“Anthony Horowitz, I am now arresting you on suspicion of the murder of Harriet Throsby.”
Anthony Horowitz has had enough of working with the detective Daniel Hawthorne, writing up the cases that they have worked on in the past. Now, however, Anthony is going to need Hawthorne’s help more than ever.
Anthony’s new play, Mindgame, has been going well on tour, and things seem to bode well for the opening night of its West End run in the Vaudeville Theatre. After the opening night, the cast and crew are all rewarded with ornamental daggers from the backer’s previous production of Macbeth. Unfortunately, Anthony’s has a slight defect – unfortunate in the sense that when it is found sticking out of the body of the show’s primary critic, it seems that Anthony is the obvious suspect.
The critic in question, Harriet Throsby, certainly had a habit of making enemies but would anyone really kill for a bad review. And if Anthony didn’t kill her, then who on earth would want to frame him for murder?

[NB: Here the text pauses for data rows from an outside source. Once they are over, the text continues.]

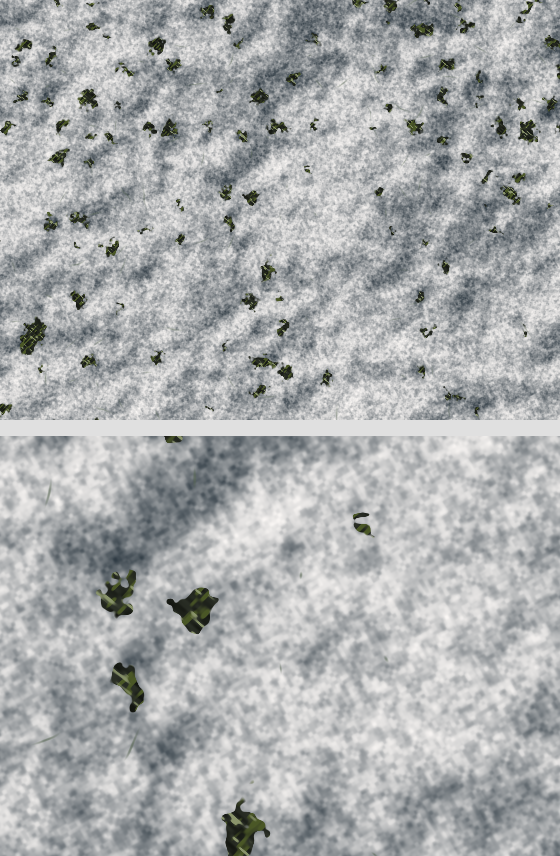
Top: the whole. Bottom: its middle third, enlarged.
A WebGL 1 fragment shader for this texture:

```glsl
precision highp float;
uniform vec2 u_resolution;

#define SNOW_TONE 0.69
#define BROAD_SHADE 0.50
#define SLOPE_SHADE 0.62
#define GRAIN_SHADE 0.50
#define GRAIN_SCALE 165.0
#define TUFT_CELL 0.08
#define TUFT_SIZE 0.014
#define CLUMP_CELL 0.28
#define CLUMP_SIZE 0.025
#define LIGHT_DIR vec2(0.64, -0.77)

// Hashes and noise
float hash(vec2 p) {
  vec3 q = fract(vec3(p.xyx) * 0.1031);
  q += dot(q, q.yzx + 33.33);
  return fract((q.x + q.y) * q.z);
}

vec2 hash2(vec2 p) {
  return vec2(hash(p + 17.0), hash(p + 71.0));
}

float noise(vec2 p) {
  vec2 i = floor(p);
  vec2 f = fract(p);
  f = f * f * f * (f * (f * 6.0 - 15.0) + 10.0);
  vec2 e = vec2(0.0, 1.0);
  return mix(mix(hash(i), hash(i + e.yx), f.x),
             mix(hash(i + e.xy), hash(i + e.yy), f.x), f.y);
}

vec2 rotate(vec2 p, float angle) {
  float c = cos(angle);
  float s = sin(angle);
  return vec2(c * p.x + s * p.y, c * p.y - s * p.x);
}

// Lumpy snow surface
float snowHeight(vec2 p) {
  return noise(p * 13.0) + 0.5 * noise(rotate(p, 0.6) * 27.0 + 5.0)
       + 0.16 * noise(rotate(p, 1.3) * 62.0 + 9.0);
}

// Crisp crystals over softer crumbs
float snowGrain(vec2 p) {
  vec2 g = rotate(p, 0.4) * GRAIN_SCALE;
  return 0.5 * noise(g) + 0.2 * noise(rotate(g, 0.9) * 0.53 + 30.0)
       + 0.3 * noise(rotate(g, 1.7) * 1.9 + 70.0) - 0.5;
}

float snowTone(vec2 p) {
  vec2 along = rotate(p, 0.9);
  float broad = 0.6 * noise(along * vec2(3.0, 6.0) + 40.0)
              + 0.4 * noise(along * vec2(7.0, 12.0) + 80.0) - 0.5;
  vec2 offset = LIGHT_DIR * 0.011;
  float slope = snowHeight(p - offset) - snowHeight(p + offset);
  float tone = SNOW_TONE + BROAD_SHADE * broad + SLOPE_SHADE * slope;
  // Soft limits on sunlit and shaded snow, with the grain on top
  tone -= 0.65 * max(tone - 0.78, 0.0);
  tone += 0.55 * max(0.48 - tone, 0.0);
  tone += GRAIN_SHADE * snowGrain(p);
  return tone - 0.4 * max(tone - 0.85, 0.0);
}

// Distance to scattered, stretched spots that gather in groups
float scatter(vec2 p, float cell, float chance, float size, float stretch) {
  vec2 home = floor(p / cell);
  float nearest = 1.0;
  for (int y = -1; y <= 1; y++) {
    for (int x = -1; x <= 1; x++) {
      vec2 id = home + vec2(float(x), float(y));
      vec2 key = id + cell * 1000.0;
      vec2 centre = (id + 0.15 + 0.7 * hash2(key)) * cell;
      vec2 pick = hash2(key + 131.0);
      float group = 0.2 + 1.6 * noise(centre * 4.0 + 12.0);
      vec2 q = rotate(p - centre, 6.2832 * hash(key + 211.0));
      q.x /= mix(1.0, stretch, pick.y);
      float radius = size * mix(0.3, 1.0, hash(key + 307.0));
      float d = length(q) - radius;
      if (pick.x < chance * group) nearest = min(nearest, d);
    }
  }
  return nearest;
}

// Shaded soil crossed by moss and pale blades
vec3 grassColour(vec2 p) {
  float strands = noise(rotate(p, 0.8) * vec2(90.0, 300.0));
  float crossing = noise(rotate(p, -0.7) * vec2(100.0, 320.0) + 50.0);
  vec3 soil = mix(vec3(0.07, 0.08, 0.06), vec3(0.20, 0.22, 0.18), crossing);
  vec3 col = mix(soil, vec3(0.29, 0.34, 0.15), smoothstep(0.55, 0.8, strands));
  return mix(col, vec3(0.54, 0.58, 0.42), smoothstep(0.76, 0.93, crossing));
}

void main() {
  vec2 p = gl_FragCoord.xy / u_resolution.y;
  float pixel = 1.0 / u_resolution.y;

  // Ragged outlines for the bare patches
  vec2 coarse = vec2(noise(p * 48.0), noise(p * 48.0 + 60.0)) - 0.5;
  vec2 fine = vec2(noise(p * 140.0), noise(p * 140.0 + 90.0)) - 0.5;
  vec2 ragged = p + 0.022 * coarse + 0.014 * fine;
  float patches = min(scatter(ragged, TUFT_CELL, 0.45, TUFT_SIZE, 1.9),
                      scatter(ragged, CLUMP_CELL, 0.6, CLUMP_SIZE, 2.8));
  float blades = scatter(p + 0.006 * coarse, 0.065, 0.3, 0.0013, 12.0);

  // Snow, cooler in shade and dimmed beside the patches
  float tone = snowTone(p) - 0.10 * exp(-max(patches, 0.0) * 130.0);
  vec3 col = tone + (0.81 - tone) * vec3(-0.08, 0.0, 0.06);

  // Stray blades, then the patches
  float bladeCover = 1.0 - smoothstep(-pixel, pixel, blades);
  col = mix(col, vec3(0.35, 0.41, 0.33), 0.6 * bladeCover);
  float patchCover = 1.0 - smoothstep(-pixel, pixel, patches);
  col = mix(col, grassColour(p), patchCover);

  gl_FragColor = vec4(clamp(col, 0.0, 1.0), 1.0);
}
```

There’s a way that I’m able to tell if I’m engrossed in the mystery element of a book, namely that I have trouble finishing the book. Not in a bad way, I should clarify, just that I keep putting the book down in order to think about what I might have missed along the way. The finest murder mysteries are like jigsaw puzzles when you haven’t the faintest idea of what the picture is and, more importantly, there are a number of background pieces that need to be put together despite them not making part of the big picture – and, admittedly, one or two that are shaped like scarlet fish that need to be ignored, no matter how tempting they might be. The skilled armchair detective can put the pieces together, but the more casual reader will only marvel at what a beautiful picture the pieces made at the end of the day while kicking themselves for trying to jam the fish-shaped bits into the picture.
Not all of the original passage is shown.